Some 110 companies have been registered in the bonded zone and another 20 are undergoing the registration process. The combined investments of projects running in the zone will reach some 31 billion yuan ($5.12 billion), says Bei Luguo, director of the bonded zone authorities.
The bonded zone intends to be a center for maritime equipment manufacturing, biological and electronics industries and warehousing, with a focus on shipping, financial and exhibition services.
It will also position itself as a commodity-based bonded zone for the Asia-Pacific region in line with its plan to be a free trade zone and ultimately a free trade port.
Zhoushan has also sought permission to set up a pilot cross-border e-commerce platform, according to city government officials. Other plans include more investment in shipping route development and port infrastructure and a negative list for marine economy development.
"We are planning to acquire and store the usage rights for coastal areas. It is important to ensure that the coastal resources are effectively used and the environment is protected," says Zhang Yi, director of the financial department under the Development and Reform Commission of Zhoushan city.
"The best thing about Zhoushan is its excellent air quality," says Shen Yingqi, a 22-year-old Zhoushan college student who is majoring in clean energy. The city has the best air quality among all the cities on China's mainland thanks to its low carbon emissions and ocean winds.

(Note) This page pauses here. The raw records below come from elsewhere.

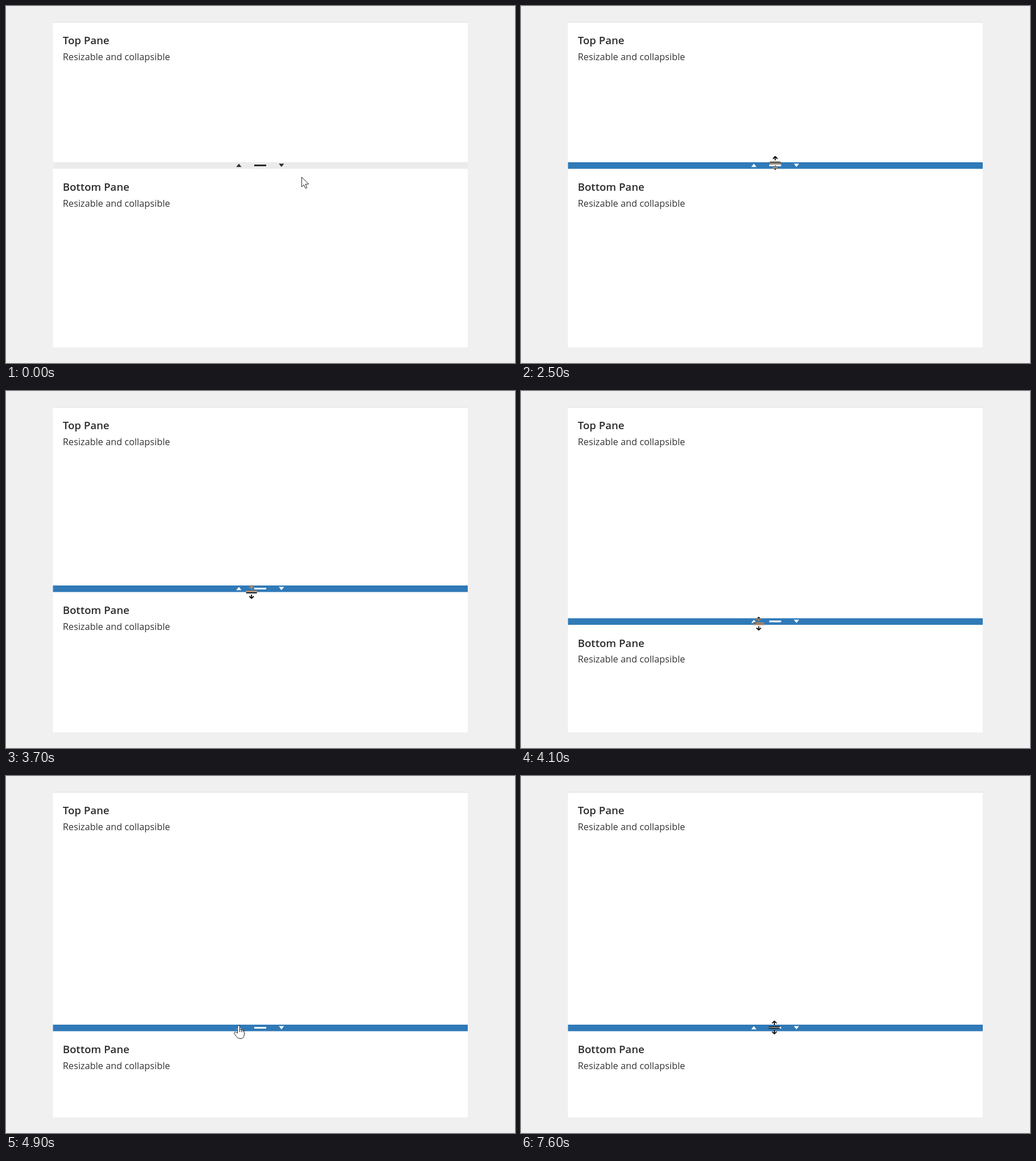
An HTML page with a canvas that plays this animation: 894x626 px, repeating every 8 s.

```html
<!DOCTYPE html>
<html lang="en">
<head>
<meta charset="utf-8">
<title>Resizable panes</title>
<style>
  html, body { margin: 0; width: 100%; height: 100%; overflow: hidden; background: #f0f0f0; }
  canvas { display: block; }
</style>
</head>
<body>
<canvas id="stage" width="894" height="626"></canvas>
<script>
const ctx = document.getElementById('stage').getContext('2d');
const LOOP = 8000, STEP = 100;
const LEFT = 82.5, RIGHT = 811, TOP = 28, BOTTOM = 598.6, BAR = 11.5;
const INK = '#2b2b2b', BLUE = '#307ab8';

// Keys are [time, value, value...]
const barKeys = [[2600, 274], [3300, 300], [3500, 313], [4100, 398.5], [4400, 420], [4800, 436]];
const pointerKeys = [[900, 519, 299.5], [1500, 451, 269.7], [1600, 448, 267], [1800, 446, 273]];
const resizeKeys = [[2600, 446.5, 275.2], [3300, 442, 309.5], [3500, 438, 325], [4100, 417.5, 408],
  [4400, 412, 425], [4800, 409, 440]];
const returnKeys = [[6000, 408.5, 437], [6300, 418, 437.5], [6900, 439, 440], [7200, 442, 441], [7300, 443, 441], [7600, 445, 441]];

// Smooth interpolation through the keys, at rest at both ends
function sample(keys, t) {
  const last = keys.length - 1;
  if (t <= keys[0][0]) return keys[0].slice(1);
  if (t >= keys[last][0]) return keys[last].slice(1);
  const i = keys.findIndex(k => k[0] > t) - 1;
  const a = keys[i], b = keys[i + 1], span = b[0] - a[0], u = (t - a[0]) / span;
  const slope = (k, d) => {
    if (k === 0 || k === last) return 0;
    const p = keys[k - 1], q = keys[k], r = keys[k + 1];
    return (q[d] - p[d]) * (r[d] - q[d]) <= 0 ? 0 : (r[d] - p[d]) / (r[0] - p[0]);
  };
  return a.slice(1).map((v, n) => {
    const d = n + 1, u2 = u * u, u3 = u2 * u;
    return v * (2 * u3 - 3 * u2 + 1) + b[d] * (3 * u2 - 2 * u3)
      + span * (slope(i, d) * (u3 - 2 * u2 + u) + slope(i + 1, d) * (u3 - u2));
  });
}

function rect(x1, y1, x2, y2, color) {
  ctx.fillStyle = color;
  ctx.fillRect(x1, y1, x2 - x1, y2 - y1);
}

function polygon(points) {
  ctx.beginPath();
  points.forEach(([x, y]) => ctx.lineTo(x, y));
  ctx.closePath();
}

function paneText(title, y) {
  ctx.fillStyle = INK;
  ctx.font = '600 18.6px "Open Sans", sans-serif';
  ctx.fillText(title, 99.7, y);
  ctx.fillStyle = '#333';
  ctx.font = '16.3px "Open Sans", sans-serif';
  ctx.fillText('Resizable and collapsible', 99.7, y + 27.3);
}

function splitter(y, background, icons) {
  rect(LEFT, y, RIGHT, y + BAR, background);
  rect(436, y + 4, 457, y + 7, icons);
  const mid = y + 5.4;
  for (const [x, dir] of [[409, 1], [483.8, -1]]) {
    polygon([[x - 4.6, mid + 2.9 * dir], [x, mid - 2.9 * dir], [x + 4.6, mid + 2.9 * dir]]);
    ctx.fill();
  }
}

function drawAt([x, y], draw) {
  ctx.save();
  ctx.translate(x, y);
  ctx.lineJoin = 'round';
  ctx.lineWidth = 1;
  draw();
  ctx.restore();
}

function outlined() {
  ctx.fillStyle = '#fff';
  ctx.fill();
  ctx.strokeStyle = '#222';
  ctx.stroke();
}

function pointer() {
  polygon([[0.3, 0.5], [0.3, 17.7], [4.2, 14], [7, 20.3], [9.7, 19.2], [7, 13], [12.7, 12.6]]);
  outlined();
}

function hand() {
  ctx.beginPath();
  ctx.moveTo(-2, 14);
  ctx.lineTo(-2, 2.2);
  ctx.quadraticCurveTo(-1.8, 0.5, 0, 0.5);
  ctx.quadraticCurveTo(1.8, 0.5, 2, 2.2);
  ctx.lineTo(2, 7.5);
  ctx.quadraticCurveTo(4.5, 6.5, 5, 8.3);
  ctx.quadraticCurveTo(7.3, 7.5, 7.8, 9.2);
  ctx.quadraticCurveTo(10, 8.8, 10, 11.5);
  ctx.lineTo(10, 16);
  ctx.quadraticCurveTo(9.5, 23.5, 3.5, 23.5);
  ctx.quadraticCurveTo(-2, 23.5, -4, 19.8);
  ctx.lineTo(-7.6, 14.2);
  ctx.quadraticCurveTo(-8.2, 12, -6, 11.8);
  ctx.quadraticCurveTo(-4, 12, -2, 14.2);
  outlined();
  ctx.beginPath();
  [[2, 7.5], [5, 8.3], [7.8, 9.2]].forEach(([x, y]) => {
    ctx.moveTo(x, y);
    ctx.lineTo(x, 12);
  });
  ctx.stroke();
}

function resizeShape() {
  ctx.beginPath();
  for (const s of [-1, 1]) {
    ctx.moveTo(-4, 7.3 * s);
    ctx.lineTo(0, 11.2 * s);
    ctx.lineTo(4, 7.3 * s);
    ctx.moveTo(0, 11 * s);
    ctx.lineTo(0, 4.5 * s);
    ctx.moveTo(-9.5, 1.4 * s);
    ctx.lineTo(9.5, 1.4 * s);
  }
  ctx.stroke();
}

function invertedResize() {
  ctx.globalCompositeOperation = 'difference';
  ctx.strokeStyle = '#fff';
  ctx.lineWidth = 1.8;
  resizeShape();
}

function solidResize() {
  ctx.strokeStyle = '#111';
  ctx.lineWidth = 1.8;
  resizeShape();
}

function cursor(t) {
  if (t < 1900) drawAt(sample(pointerKeys, t), pointer);
  else if (t < 4800) drawAt(sample(resizeKeys, t), invertedResize);
  else drawAt(sample(returnKeys, t), t < 6300 ? hand : solidResize);
}

function barColor(t) {
  if (t >= 2500) return BLUE;
  const shade = Math.round(235 - 11 * Math.min(1, Math.max(0, (t - 1500) / 400)));
  return `rgb(${shade},${shade},${shade})`;
}

function render(t) {
  rect(0, 0, 894, 626, '#f0f0f0');
  rect(LEFT, TOP, RIGHT, BOTTOM, '#fff');
  rect(LEFT, TOP, RIGHT, TOP + 1, '#dedede');
  const y = Math.round(sample(barKeys, t)[0] * 2) / 2;
  paneText('Top Pane', 67.2);
  paneText('Bottom Pane', y + 50.2);
  splitter(y, barColor(t), t >= 2500 ? '#fff' : INK);
  cursor(t);
}

function tick() {
  const t = performance.now() % LOOP;
  render(Math.floor(t / STEP) * STEP);
  requestAnimationFrame(tick);
}
tick();
</script>
</body>
</html>
```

Shen says that an important lesson he learnt during his college days was the need to protect the environment. "Most of our resources come from the sea and it is important to protect the marine ecosystem. Protecting the environment is like safeguarding our good fortune," he says.

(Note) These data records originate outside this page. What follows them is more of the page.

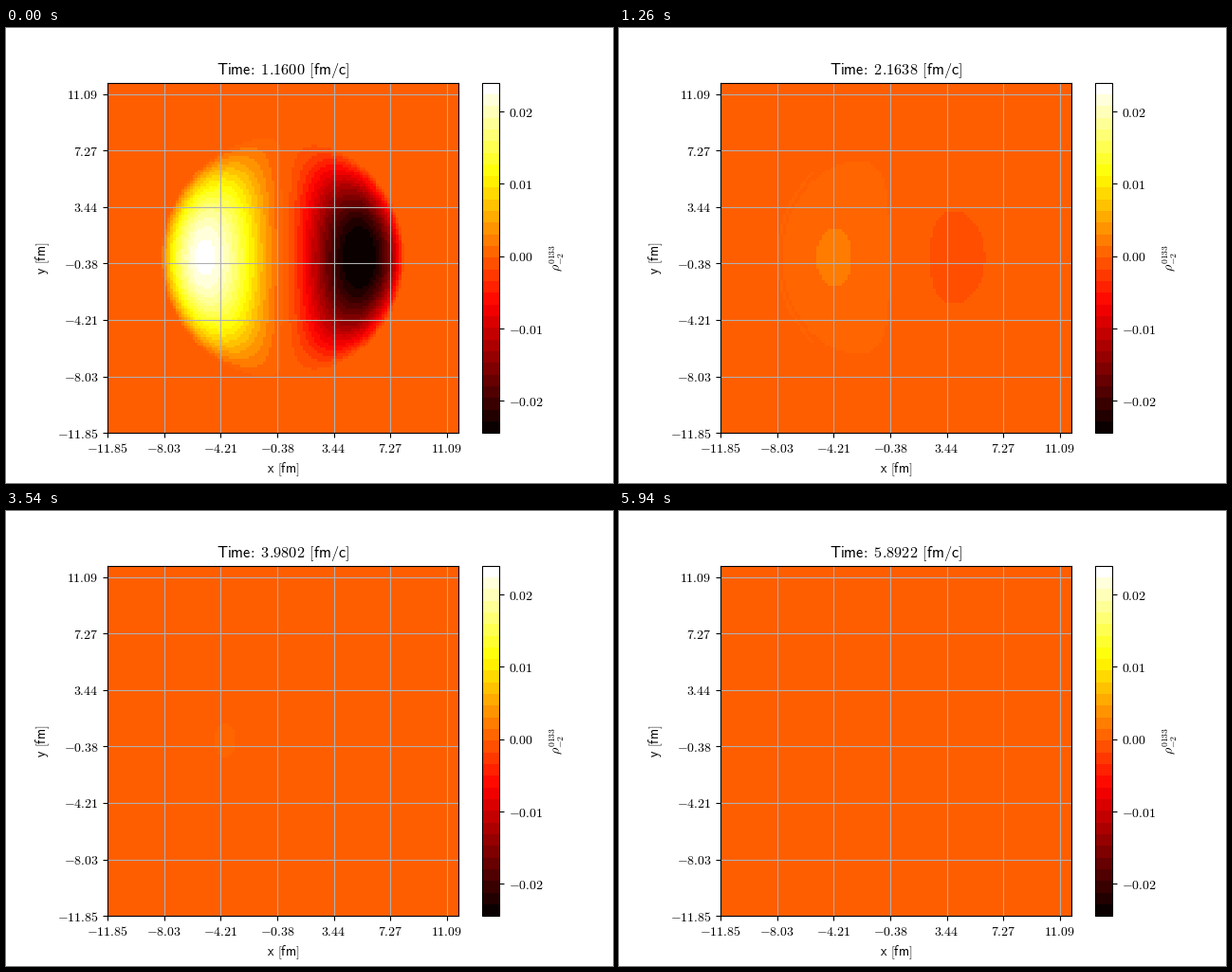
Animation, 640 px wide and 480 px high, one loop 6000 ms. Source, as a matplotlib script:

```python
import numpy as np
import matplotlib as mpl
import matplotlib.pyplot as plt
from matplotlib.animation import FuncAnimation
from matplotlib.cm import ScalarMappable
from matplotlib.colors import Normalize

plt.rcParams["mathtext.fontset"] = "cm"

FRAMES, INTERVAL = 100, 60
T0, DT = 1.16, 0.0478
HALF, CELLS, RADIUS = 11.85, 124, 8.25
VMIN, VMAX = -0.02444, 0.0240

# Key values over time: peak height, falloff power, rim height
KEY_T = [1.16, 1.351, 1.734, 2.164, 3.263, 4.697, 5.9]
PEAK = [0.0245, 0.0125, 0.0048, 0.0016, 0.00025, 0.00005, 0.00001]
POWER = [1.03, 1.1, 1.45, 2.0, 2.4, 2.4, 2.4]
RIM = [0, 0, 0.3, 0.3, 0.62, 0, 0]
INNER = 1.4

hot = mpl.colormaps["hot"].resampled(30)
steps = hot(np.arange(30))[:, :3]
REST = np.array([[255, 94, 0]]) / 255
COLORS = np.vstack([steps[:15], REST, steps[15:]])
EDGES = np.r_[np.linspace(VMIN, -0.0011, 16)[1:], 0.0001,
              np.linspace(0.0013, VMAX, 15)[:-1]]

axis = (np.arange(CELLS) + 0.5) * 2 * HALF / CELLS - HALF
X, Y = np.meshgrid(axis / RADIUS, axis / RADIUS)
R = np.hypot(X, Y)
COS = np.abs(X) / R
FALLOFF = np.clip(1 - R**2, 0, None)
ON_RIM = (R > 0.955) & (R < 0.98) & (COS > 0.69)
GAIN = np.where(X < 0, 0.95, -1.05)


def field(t):
    peak = np.exp(np.interp(t, KEY_T, np.log(PEAK)))
    p = np.interp(t, KEY_T, POWER)
    top2 = INNER / (INNER + 2 * p)
    norm = top2 ** (INNER / 2) * (1 - top2) ** p
    lobe = np.abs(X) ** INNER * FALLOFF**p / norm
    rim = np.interp(t, KEY_T, RIM) * COS * ON_RIM
    return GAIN * peak * np.maximum(lobe, rim)


def picture(t):
    return COLORS[np.digitize(field(t), EDGES)]


def sans(text):
    return rf"$\mathsf{{{text}}}$"


def roman(text):
    return rf"$\mathrm{{{text}}}$"


def title_text(t):
    return sans(rf"Time\hspace{{-0.2}}:\hspace{{0.3}}{t:.4f}\hspace{{0.38}}[fm/c]")


fig, ax = plt.subplots(figsize=(6.4, 4.8), dpi=100)
image = ax.imshow(picture(T0), origin="lower", interpolation="nearest",
                  extent=(-HALF, HALF, -HALF, HALF))

ticks = -HALF + np.arange(7) * 20 * 2 * HALF / CELLS
labels = [roman(s) for s in
          "-11.85 -8.03 -4.21 -0.38 3.44 7.27 11.09".split()]
ax.set_xticks(ticks, labels)
ax.set_yticks(ticks, labels)
ax.grid(True)
ax.set_xlabel(sans(r"x\hspace{0.38}[fm]"))
ax.set_ylabel(sans(r"y\hspace{0.38}[fm]"))
title = ax.set_title(title_text(T0), fontsize=11.75)

bar = fig.colorbar(ScalarMappable(Normalize(VMIN, VMAX), hot), ax=ax)
levels = [-0.02, -0.01, 0, 0.01, 0.02]
bar.set_ticks(levels, labels=[roman(f"{v:.2f}") for v in levels])
bar.set_label(r"$\rho^{0133}_{-2}$")


def update(i):
    t = T0 + i * DT
    image.set_data(picture(t))
    title.set_text(title_text(t))
    return image, title


anim = FuncAnimation(fig, update, frames=FRAMES, interval=INTERVAL,
                     repeat=True, repeat_delay=0, blit=False)
plt.show()
```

"Although it may sound cliched, most of the Zhoushan locals, who were born by the seaside and brought up on a seafood diet, know how environmental changes can affect lives," Shen says.
The biggest task for local authorities and residents is how to protect the environment, the clean air, clean seawater and clean coastline, says Hu Haiguang, the official spokesman for the Zhoushan government.

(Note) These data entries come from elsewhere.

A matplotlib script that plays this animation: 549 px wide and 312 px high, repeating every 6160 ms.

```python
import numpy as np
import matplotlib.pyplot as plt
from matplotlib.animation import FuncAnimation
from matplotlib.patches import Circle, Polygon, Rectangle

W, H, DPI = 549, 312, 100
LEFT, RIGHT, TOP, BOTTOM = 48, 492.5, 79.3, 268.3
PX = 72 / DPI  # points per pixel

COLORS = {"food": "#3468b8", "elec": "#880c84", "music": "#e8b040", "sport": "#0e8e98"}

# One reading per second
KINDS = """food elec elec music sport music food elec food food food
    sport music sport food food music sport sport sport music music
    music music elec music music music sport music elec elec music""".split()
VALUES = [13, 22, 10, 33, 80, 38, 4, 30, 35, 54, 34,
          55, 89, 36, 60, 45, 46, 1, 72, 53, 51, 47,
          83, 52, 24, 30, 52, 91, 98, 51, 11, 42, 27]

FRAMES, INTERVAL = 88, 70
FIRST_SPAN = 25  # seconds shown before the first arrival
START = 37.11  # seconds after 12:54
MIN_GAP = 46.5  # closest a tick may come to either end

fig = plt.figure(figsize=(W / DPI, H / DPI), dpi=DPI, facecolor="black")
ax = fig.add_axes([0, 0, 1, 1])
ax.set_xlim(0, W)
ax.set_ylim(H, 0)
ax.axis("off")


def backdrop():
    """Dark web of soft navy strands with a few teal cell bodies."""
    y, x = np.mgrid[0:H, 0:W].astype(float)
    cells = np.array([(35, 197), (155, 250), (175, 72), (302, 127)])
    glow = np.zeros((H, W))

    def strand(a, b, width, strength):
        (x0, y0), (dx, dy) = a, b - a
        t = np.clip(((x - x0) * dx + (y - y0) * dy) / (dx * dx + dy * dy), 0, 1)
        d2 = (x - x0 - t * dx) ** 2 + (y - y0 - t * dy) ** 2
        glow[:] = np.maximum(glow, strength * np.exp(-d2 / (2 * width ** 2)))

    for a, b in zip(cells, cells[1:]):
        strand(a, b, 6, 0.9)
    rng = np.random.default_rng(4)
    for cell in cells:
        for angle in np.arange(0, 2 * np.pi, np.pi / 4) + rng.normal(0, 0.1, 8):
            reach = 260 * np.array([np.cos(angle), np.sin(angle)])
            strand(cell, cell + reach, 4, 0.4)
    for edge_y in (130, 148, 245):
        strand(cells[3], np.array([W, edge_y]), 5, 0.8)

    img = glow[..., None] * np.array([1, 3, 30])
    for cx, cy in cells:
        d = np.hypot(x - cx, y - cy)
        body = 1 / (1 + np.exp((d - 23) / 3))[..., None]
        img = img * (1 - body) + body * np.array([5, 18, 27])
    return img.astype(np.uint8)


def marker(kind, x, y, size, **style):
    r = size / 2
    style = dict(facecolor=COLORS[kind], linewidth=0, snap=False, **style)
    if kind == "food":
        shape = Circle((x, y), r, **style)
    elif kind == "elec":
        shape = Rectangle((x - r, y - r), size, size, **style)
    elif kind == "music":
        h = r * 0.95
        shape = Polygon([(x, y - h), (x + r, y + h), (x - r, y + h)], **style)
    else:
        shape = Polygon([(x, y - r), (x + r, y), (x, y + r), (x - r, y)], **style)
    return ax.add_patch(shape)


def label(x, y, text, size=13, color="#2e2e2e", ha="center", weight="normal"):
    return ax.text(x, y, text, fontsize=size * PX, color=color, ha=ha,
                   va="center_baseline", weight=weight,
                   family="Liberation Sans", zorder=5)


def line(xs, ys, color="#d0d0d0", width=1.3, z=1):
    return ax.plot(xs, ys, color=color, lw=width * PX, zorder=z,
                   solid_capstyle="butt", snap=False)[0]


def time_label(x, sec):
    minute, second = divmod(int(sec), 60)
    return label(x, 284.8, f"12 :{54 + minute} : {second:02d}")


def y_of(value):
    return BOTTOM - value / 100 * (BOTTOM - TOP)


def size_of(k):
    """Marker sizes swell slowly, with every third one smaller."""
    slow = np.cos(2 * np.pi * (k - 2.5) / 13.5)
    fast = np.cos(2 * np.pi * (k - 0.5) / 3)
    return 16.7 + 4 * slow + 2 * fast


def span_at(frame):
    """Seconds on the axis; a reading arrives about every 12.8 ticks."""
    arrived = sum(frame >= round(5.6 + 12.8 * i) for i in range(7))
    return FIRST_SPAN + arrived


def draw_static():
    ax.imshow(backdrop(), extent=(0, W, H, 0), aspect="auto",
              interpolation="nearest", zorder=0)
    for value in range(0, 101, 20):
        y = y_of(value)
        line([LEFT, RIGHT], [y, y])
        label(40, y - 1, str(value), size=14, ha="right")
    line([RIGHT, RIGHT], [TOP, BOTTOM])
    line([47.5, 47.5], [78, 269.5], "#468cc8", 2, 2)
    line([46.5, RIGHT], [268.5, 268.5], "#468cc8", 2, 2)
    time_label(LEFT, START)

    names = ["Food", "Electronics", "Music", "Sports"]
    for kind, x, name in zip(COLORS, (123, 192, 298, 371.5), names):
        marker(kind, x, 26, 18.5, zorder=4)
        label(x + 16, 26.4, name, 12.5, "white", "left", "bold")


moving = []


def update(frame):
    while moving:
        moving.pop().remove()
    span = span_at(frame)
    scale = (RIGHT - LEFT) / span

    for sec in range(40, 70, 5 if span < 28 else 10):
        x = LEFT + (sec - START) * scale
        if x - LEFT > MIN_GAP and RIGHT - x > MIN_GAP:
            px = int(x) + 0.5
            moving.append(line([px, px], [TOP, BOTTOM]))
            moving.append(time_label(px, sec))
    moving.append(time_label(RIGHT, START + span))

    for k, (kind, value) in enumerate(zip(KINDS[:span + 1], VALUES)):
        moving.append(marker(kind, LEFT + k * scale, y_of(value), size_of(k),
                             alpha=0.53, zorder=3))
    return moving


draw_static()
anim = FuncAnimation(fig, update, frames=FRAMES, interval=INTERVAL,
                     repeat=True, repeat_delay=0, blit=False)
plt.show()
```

The city also plans to generate power through a garbage combustion electricity generation project.
Located on Tuanjishan island in Dinghai district, about 64 kilometers across the sea from the Shenjiamen fishing port of the main island of Zhoushan, the project aims to convert 600 metric tons of garbage into power.
City officials say the project will help standardize urban household garbage facilities, save land resources, improve livelihood and facilitate sustainable development. It will also alleviate the fiscal burden of the local government and improve Zhoushan's ecological system.
"All the garbage from the city will be shipped to the plant to generate power," says Zhu Zikuan, manager of the power plant.
The project has also helped transform Tuanjishan, which used to be a landfill before 2008, says Zhang Lian, a conservancy worker on the island.
Song Min-ho, an adviser at Yangfan Group Co Ltd, a shipbuilding company, says Zhoushan has become his second home. With a gentle ocean breeze and ample seafood resources, life in Zhoushan is not much different from that in Seoul, Song says. But working in the shipyards at Yangfan Group has been quite a different experience.
"I am here to reform," says Song, adding that his mission is to help the shipbuilder become a world-class enterprise.
Song, a veteran of the shipbuilding industry, is well known for his value engineering system, a management technique that seeks to improve the value of goods or products and services by using an examination of functions. He is one of several experts that the city has managed to rope in under its various talent attraction programs.
Yangfan Group, formerly known as Zhoushan Shipyard, was established in 1952 and specializes in shipbuilding and marine outfitting manufacturing. Spread more than 2.25 million sq m along a 5,239 meter coastline, the group has made a mark as a shipbuilder and marine products manufacturer.
The Zhoushan Port Comprehensive Bonded Zone started operations of its first-phase project on Jan 8. Provided to China Daily
A container truck passes through the barrier of the Zhoushan Port Comprehensive Bonded Zone.